Supplied information:
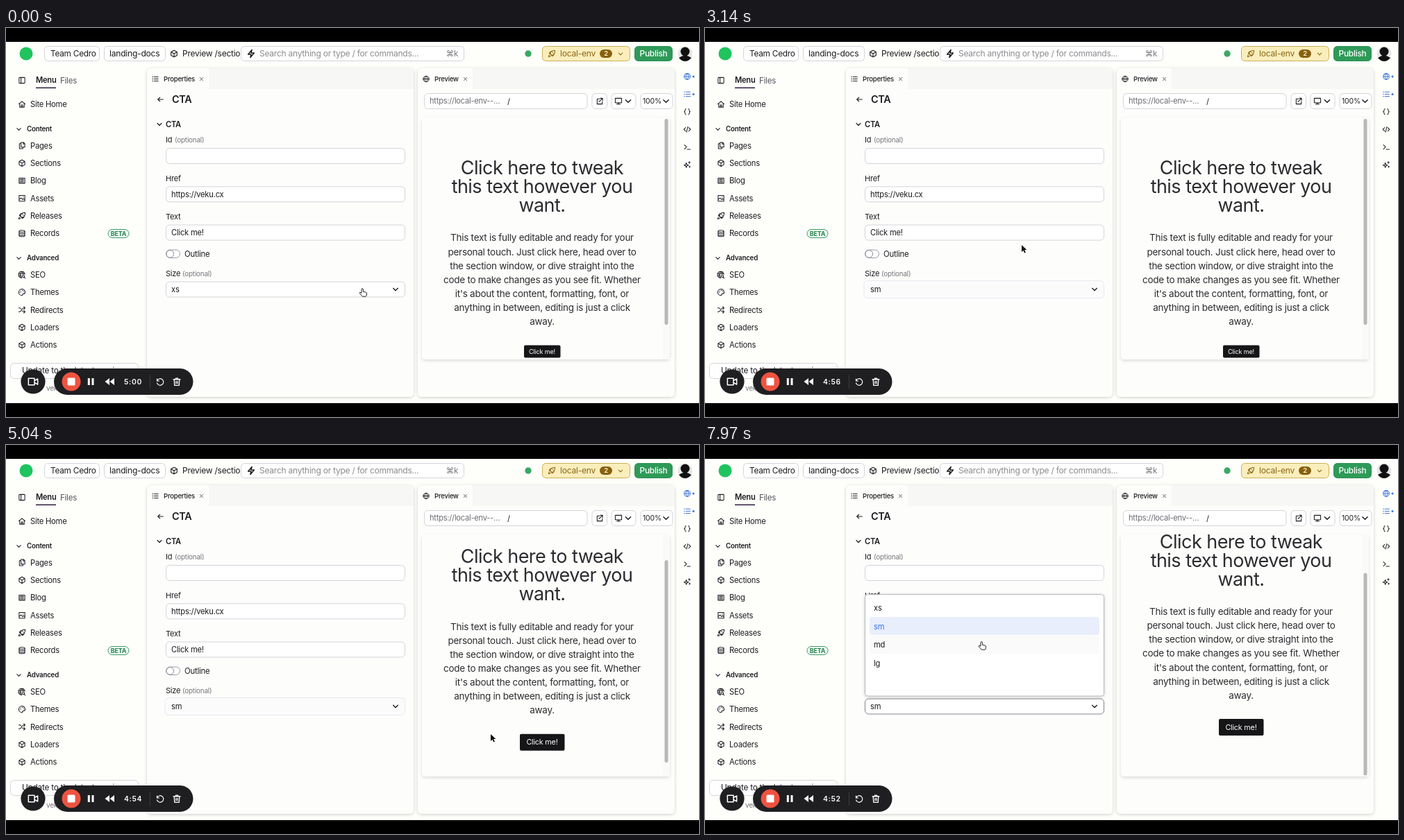
Animation of 998x561 px, one loop 8000 ms. Source, as an HTML page:

```html
<!DOCTYPE html>
<html lang="en">
<head>
<meta charset="utf-8">
<title>Button size settings</title>
<style>
  html, body { margin: 0; width: 100%; height: 100%; overflow: hidden; background: #000; }
  svg { display: block; width: 998px; height: 561px; }
  text { font-family: Inter, "Open Sans", sans-serif; letter-spacing: -.02em; white-space: pre; }
  .clock { letter-spacing: .06em; }
</style>
</head>
<body>
<svg id="stage" viewBox="0 0 998 561" xmlns="http://www.w3.org/2000/svg"></svg>
<script>
const INK = '#1c1c20', GRAY = '#75757c', LINE = '#d3d4da', BLUE = '#3a72e0', DARK = '#1f1e21';
const PAPER = '#fefefb', PANEL = '#fdfdfb';
const LOOP = 8000;

// Line icons on a 24 x 24 grid
const ICONS = {
  cube: 'M12 2l9 5v10l-9 5-9-5V7zM3 7l9 5 9-5M12 12v10',
  globe: 'M2 12a10 10 0 1 0 20 0a10 10 0 1 0-20 0M2 12h20M12 2c-6 6-6 14 0 20c6-6 6-14 0-20',
  panel: 'M5 3h14a2 2 0 0 1 2 2v14a2 2 0 0 1-2 2H5a2 2 0 0 1-2-2V5a2 2 0 0 1 2-2zM9 3v18',
  home: 'M2 11l10-8 10 8M5 9v12h14V9M10 21v-7h4v7',
  pages: 'M9 2h8l4 4v11H9zM16 2v5h5M9 6H4v16h11v-5',
  blog: 'M3 4h18v16H3zM7 8h10M7 12h10M7 16h10M3 8h1M3 12h1M3 16h1',
  image: 'M3 3h18v18H3zM3 16l6-5 5 5 3-3 4 4M15 8h1',
  rocket: 'M9 15l-4-4c3-6 9-9 17-9 0 8-3 14-9 17zM9 11H4l3-5h5M13 15v5l5-3v-5M5 16c-3 1-3 6-3 6s5 0 6-3M15 8v1',
  data: 'M3 5c0-4 18-4 18 0s-18 4-18 0v14c0 4 18 4 18 0V5M3 10c0 4 18 4 18 0M3 15c0 4 18 4 18 0',
  seo: 'M21 10a10 10 0 1 0-10 12M2 9h19M2 15h8M12 2c-6 6-6 14-1 20M12 2c3 3 4 5 4 8M13 17a3.5 3.5 0 1 0 7 0a3.5 3.5 0 1 0-7 0M19 20l3 3',
  palette: 'M12 2a10 10 0 0 0 0 20c3 0 2-3 2-4 0-3 8 1 8-6 0-6-5-10-10-10zM7 12h.5M8 8h.5M13 6h.5M17 9h.5',
  shuffle: 'M2 18h3c5 0 7-12 12-12h5M18 2l4 4-4 4M2 6h3c2 0 3 1 4 3M13 15c1 2 2 3 4 3h5M18 14l4 4-4 4',
  down: 'M4 8l8 8 8-8', back: 'M21 12H3M10 5l-7 7 7 7', close: 'M5 5l14 14M19 5L5 19',
  list: 'M8 5h14M8 12h14M8 19h14M2 5h2M2 12h2M2 19h2',
  zap: 'M14 2L4 14h8l-2 8 10-12h-8z',
  external: 'M14 3h7v7M21 3L10 14M11 5H4v16h16v-8',
  monitor: 'M2 3h20v14H2zM12 17v4M7 21h10',
  braces: 'M8 3C2 3 8 12 2 12c6 0 0 9 6 9M16 3c6 0 0 9 6 9-6 0 0 9-6 9',
  code: 'M7 6l-6 6 6 6M17 6l6 6-6 6M14 3l-4 18', terminal: 'M3 5l7 7-7 7M12 20h10',
  sparkles: 'M9 6l2 6 6 2-6 2-2 6-2-6-6-2 6-2zM19 2v6M16 5h6M20 17v4M18 19h4',
  camera: 'M2 5h13v14H2zM15 10l7-4v12l-7-4',
  undo: 'M3 4v6h6M3 10a9.5 9.5 0 1 1 0 6',
  trash: 'M3 6h18M9 6V3h6v3M5 6l1 16h12l1-16M10 11v6M14 11v6'
};

const icon = (name, x, y, size = 11, color = INK, weight = 2.3) =>
  `<path d="${ICONS[name]}" transform="translate(${x - size / 2} ${y - size / 2}) scale(${size / 24})"
    fill="none" stroke="${color}" stroke-width="${weight}" stroke-linejoin="round" stroke-linecap="round"/>`;

const chevron = (x, y, size, color = INK) => icon('down', x, y, size, color, 3.2);

// y is the vertical middle of the line
const text = (x, y, str, size = 11.2, o = {}) =>
  `<text x="${x}" y="${y + size * .36}" font-size="${size}" fill="${o.fill || INK}"
    font-weight="${o.weight || 400}" text-anchor="${o.anchor || 'start'}" ${o.attr || ''}>${str}</text>`;

const box = (x1, y1, x2, y2, r = 5, fill = '#fff', stroke = LINE, attr = '') =>
  `<rect x="${x1}" y="${y1}" width="${x2 - x1}" height="${y2 - y1}" rx="${r}" fill="${fill}" stroke="${stroke}" ${attr}/>`;

const dot = (x, y, r, fill) => `<circle cx="${x}" cy="${y}" r="${r}" fill="${fill}"/>`;
const bold = { weight: 600 }, medium = { weight: 500 };

function topBar() {
  return dot(29, 37, 9.5, '#1fc45f') +
    box(55.5, 26.5, 134.5, 47.5) + text(64, 37, 'Team Cedro', 11.8) +
    box(141.5, 26.5, 229.5, 47.5) + text(149, 37, 'landing-docs', 12.1) +
    icon('cube', 242, 37, 11.5) + text(254, 37, 'Preview /section', 12) +
    box(338.5, 26.5, 659.5, 47.5) + icon('zap', 353, 37, 13, INK, 2.8) +
    text(365, 37, 'Search anything or type / for commands...', 12, { fill: '#8b8b90' }) +
    text(651, 37, '⌘k', 11.5, { fill: GRAY, anchor: 'end' }) +
    dot(752, 37, 4.7, '#3aa865') +
    box(772.5, 26.5, 898.5, 47.5, 5, '#fbeebd', '#cbb04f') + icon('rocket', 786, 37, 11, '#8a6714') +
    text(798, 37, 'local-env', 12.1, { fill: '#8a6714' }) +
    box(855, 31, 873, 43, 6, '#86610f', 'none') +
    text(864, 37, '2', 9.5, { fill: '#fff3cd', anchor: 'middle', weight: 600 }) +
    chevron(885, 37.5, 8, '#8a6714') +
    box(905.5, 26.5, 959.5, 47.5, 5, '#2e9a58', '#2b9153') +
    text(932.5, 37, 'Publish', 11.9, { fill: '#fff', anchor: 'middle', weight: 500 }) +
    dot(978, 37, 10.5, '#e6e6e8') + dot(978, 34, 6.5, '#111') +
    '<path d="M969 43q9-7 18 0q-4 5-9 5t-9-5z" fill="#111"/>';
}

function sidebar() {
  const content = [['pages', 'Pages'], ['cube', 'Sections'], ['blog', 'Blog'], ['image', 'Assets'], ['rocket', 'Releases'], ['data', 'Records']];
  const advanced = [['seo', 'SEO'], ['palette', 'Themes'], ['shuffle', 'Redirects'], ['cube', 'Loaders'], ['cube', 'Actions']];
  const group = (items, top) => items.map(([name, label], i) =>
    icon(name, 23, top + i * 25.35) + text(35, top + i * 25.35, label)).join('');
  return icon('panel', 23, 75.5) + text(43, 75.5, 'Menu', 11.1, bold) + text(78, 75.5, 'Files', 11.5, { fill: '#55555c' }) +
    '<path d="M43 86.3h29" stroke="#2c1b3d" stroke-width="1.5"/>' +
    icon('home', 23, 110) + text(35, 110, 'Site Home') +
    chevron(18.5, 146, 8) + text(30, 146, 'Content', 9.7, bold) + group(content, 169.5) +
    box(147, 290.5, 177, 302.5, 6, '#f0faf4', '#3c9b66') +
    text(162, 296.5, 'BETA', 9, { fill: '#2a8653', anchor: 'middle', weight: 700 }) +
    chevron(18.5, 332, 8) + text(30, 332, 'Advanced', 9.7, bold) + group(advanced, 355.8) +
    box(6.5, 483.5, 190.5, 505.5, 5) + text(23, 494, 'Update to the latest version', 11.8) +
    text(58, 519, 'veku', 10, { fill: GRAY });
}

function panel(x1, x2, tabEnd, name, label) {
  return box(x1, 58, x2, 532, 6, PANEL, 'none', 'filter="url(#shadow)"') +
    `<path d="M${tabEnd} 58H${x2 - 6}q6 0 6 6V88H${tabEnd}z" fill="#f7f7f6"/>` +
    icon(name, x1 + 12, 73.5, 10, INK, 2.4) + text(x1 + 24, 73.5, label, 9.5, medium) +
    icon('close', tabEnd - 10.5, 73.5, 7, '#45454c', 3);
}

function propertyForm() {
  const label = (y, name, optionalX) => text(230, y, name, 11) +
    (optionalX ? text(optionalX, y, '(optional)', 9.9, { fill: GRAY }) : '');
  const field = (y, value) => box(230.5, y - 11, 574.5, y + 11, 5, '#fff', LINE) + text(238, y, value, 11.2);
  return icon('back', 222.5, 103, 10, INK, 2.8) + text(239, 102.5, 'CTA', 14.4, bold) +
    chevron(221, 139, 9) + text(230, 139, 'CTA', 11.1, bold) +
    label(161.5, 'Id', 243) + field(184.5, '') +
    label(217, 'Href') + field(239.8, 'https://veku.cx') +
    label(272, 'Text') + field(295, 'Click me!') +
    box(230.5, 320, 250.5, 331.5, 5.8, '#fff', '#9b9ba6') +
    '<circle cx="236.3" cy="325.8" r="5.3" fill="#fff" stroke="#8b8b98"/>' +
    text(257, 325.5, 'Outline', 11.4) + label(354, 'Size', 254);
}

function previewFrame() {
  return box(602.5, 94.5, 837, 116.5) + text(610, 105.5, 'https://local-env--…', 11.1, { fill: '#6c6c72' }) +
    text(722, 105.5, '/', 11.2) +
    box(844, 94.5, 865.5, 116.5) + icon('external', 855, 105.5) +
    box(872, 94.5, 907, 116.5) + icon('monitor', 882, 105.5) + chevron(896, 105.5, 11) +
    box(914, 94.5, 960, 116.5) + text(917, 105.5, '100%', 10.5) + chevron(950.5, 105.5, 11) +
    box(599, 129, 956, 478, 5, PANEL, 'none', 'filter="url(#soft)"') +
    '<path d="M946 129V478H956V129z" fill="#fafaf8"/>';
}

function previewPage() {
  const heading = ['Click here to tweak', 'this text however you', 'want.'];
  const copy = ['This text is fully editable and ready for your', 'personal touch. Just click here, head over to',
    'the section window, or dive straight into the', 'code to make changes as you see fit. Whether',
    "it's about the content, formatting, font, or", 'anything in between, editing is just a click', 'away.'];
  const centred = { anchor: 'middle', fill: '#2c2c30' };
  return heading.map((line, i) => text(772, 201.6 + i * 27, line, 27, centred)).join('') +
    copy.map((line, i) => text(772, 302.6 + i * 20.15, line, 13.5, centred)).join('');
}

function rail() {
  return ['globe', 'list', 'braces', 'code', 'terminal', 'sparkles'].map((name, i) =>
    icon(name, 981, 70 + i * 25.4, 10.5, i < 2 ? BLUE : INK) +
    (i < 2 ? dot(990, 70 + i * 25.4, 1.5, BLUE) : '')).join('');
}

function recorder() {
  return dot(39, 510, 17.6, DARK) + icon('camera', 39, 510, 16, '#fff') +
    box(69, 491, 269.5, 529, 19, DARK, 'none') +
    dot(94, 510, 13.5, '#ee5340') + box(88.5, 504.5, 99.5, 515.5, 1.5, '#fff', 'none') +
    '<path d="M117.800 505h3v10h-3zM123.500 505h3v10h-3zM149 505v10l-6.500-5zM156 505v10l-6.500-5z" fill="#fff"/>' +
    text(170, 510, '', 10.4, { fill: '#fff', weight: 600, attr: 'id="clock" class="clock"' }) +
    '<path d="M207.500 500v20" stroke="#3b3a3e"/>' +
    icon('undo', 222, 510, 12, '#fff', 2.4) + icon('trash', 246, 510, 13, '#fff', 2.4);
}

const sizes = ['xs', 'sm', 'md', 'lg'], ROW = 26.8;
const rowTop = i => 221.3 + i * ROW;

function menu() {
  return '<g id="menu">' + box(230.5, 215.5, 574.5, 362, 4, '#fff', '#b9bac2', 'filter="url(#shadow)"') +
    sizes.map((s, i) => `<g class="row">${box(237, rowTop(i), 568, rowTop(i) + 26, 4, 'none', 'none')}` +
      text(243, rowTop(i) + 13.5, s) + '</g>').join('') + '</g>';
}

const $ = id => document.getElementById(id);
const shadow = (id, dy, opacity) => `<filter id="${id}" x="-10%" y="-10%" width="120%" height="120%">
  <feDropShadow dx="0" dy="${dy}" stdDeviation="2" flood-opacity="${opacity}"/></filter>`;

$('stage').innerHTML = `<defs>${shadow('shadow', 1, .2)}${shadow('soft', 2, .13)}
  <clipPath id="view"><rect x="599" y="128" width="357" height="350" rx="5"/></clipPath></defs>` +
  `<path d="M0 20H998V541H0z" fill="${PAPER}"/>` + topBar() + sidebar() +
  panel(203, 587, 292, 'list', 'Properties') + panel(593, 963, 672, 'globe', 'Preview') +
  propertyForm() + box(0, 0, 0, 0, 5, '#fff', LINE, 'id="select"') +
  text(238, 377, '', 11.2, { attr: 'id="value"' }) + chevron(561, 377, 10) +
  previewFrame() +
  `<g clip-path="url(#view)"><g id="page">${previewPage()}
    ${box(0, 457.5, 0, 457.5, 2, '#161618', 'none', 'id="button"')}
    <text id="buttonText" x="772" text-anchor="middle" fill="#fff">Click me!</text></g></g>` +
  box(948.5, 131, 953.5, 428, 2.5, '#b8b8ba', 'none', 'id="thumb"') +
  rail() + menu() + recorder() +
  `<g id="cursor">
    <path id="hand" d="M1 1.200q0-1.500 1.200-1.500t1.200 1.500v3l4 1q1.500.500 1.200 2l-.600 3q-.400 1-1 1h-4q-1 0-1.600-1l-3-3.500q-.600-1.300.600-1.500l2 1z" fill="#fff" stroke="#222"/>
    <path id="arrow" d="M0 0v10l2.400-2.200 1.700 3.800 1.800-.8-1.700-3.700h3.200z" fill="#111" stroke="#fff" stroke-width=".8" paint-order="stroke"/></g>`;
const rows = [...document.querySelectorAll('.row')];

// time, x, y of the pointer tip
const PATH = [[0, 511, 376], [1000, 511, 376], [1680, 424, 284], [1780, 424, 284], [1970, 424, 276],
  [2370, 430, 257], [2640, 430, 257], [3140, 456, 313], [3440, 470, 330], [4240, 562, 445],
  [4620, 700, 420], [5040, 698, 417], [5330, 697, 417], [5970, 449, 393], [6200, 439, 381],
  [7000, 439, 381], [7570, 396, 284], [LOOP, 396, 284]];

const ease = (t, from, to) => {
  const u = Math.min(1, Math.max(0, (t - from) / (to - from)));
  return u * u * (3 - 2 * u);
};

function pointerAt(t) {
  const i = PATH.findIndex(p => p[0] > t);
  const [t0, x0, y0] = PATH[i - 1], [t1, x1, y1] = PATH[i], k = ease(t, t0, t1);
  return [x0 + (x1 - x0) * k, y0 + (y1 - y0) * k];
}

function set(el, attrs) {
  for (const name in attrs) el.setAttribute(name, attrs[name]);
}

function draw(t) {
  const picked = t >= 2640 ? 1 : 0;
  const open = (t >= 900 && t < 2640) || t >= 6800;
  const large = t >= 3800;
  const [x, y] = pointerAt(t);

  set($('menu'), { visibility: open ? 'visible' : 'hidden' });
  rows.forEach((row, i) => {
    const hover = open && y >= rowTop(i) && y < rowTop(i) + ROW;
    set(row.children[0], { fill: i === picked ? '#e8eefc' : hover ? '#fafafb' : 'none' });
    set(row.children[1], { fill: i === picked ? BLUE : INK });
  });

  const ring = picked && !open;
  const pad = ring ? 1.5 : 0;
  set($('select'), {
    x: 230.5 - pad, y: 366 - pad, width: 344 + pad, height: 22 + pad * 2,
    fill: ring ? '#fbfbfc' : '#fff', stroke: open ? '#85858e' : ring ? '#e9e9f2' : LINE
  });
  $('value').textContent = sizes[picked];

  const scroll = 62.5 * ease(t, 4600, 5330);
  set($('page'), { transform: `translate(0 ${-scroll})` });
  set($('thumb'), { y: 131 + scroll * .855, height: large ? 292 : 297 });
  set($('button'), large ? { x: 740, width: 64.5, height: 24 } : { x: 746, width: 52.5, height: 18 });
  set($('buttonText'), large ? { y: 473, 'font-size': 10.8 } : { y: 469.6, 'font-size': 9.1 });

  const left = 299 + (t < 40 ? 1 : 0) - Math.floor(t / 1000);
  $('clock').textContent = `${Math.floor(left / 60)}:${String(left % 60).padStart(2, '0')}`;

  const overControl = x > 228 && x < 575 && y < 390 && y > (open ? 215 : 364);
  set($('cursor'), { transform: `translate(${x} ${y})` });
  set($('hand'), { visibility: overControl ? 'visible' : 'hidden' });
  set($('arrow'), { visibility: overControl ? 'hidden' : 'visible' });
}

const start = performance.now();
function tick() {
  draw((performance.now() - start) % LOOP);
  requestAnimationFrame(tick);
}
tick();
</script>
</body>
</html>
```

What to produce: For the word "none", state how many lines of the material contain it. Give the number and no more.

Answer area: 10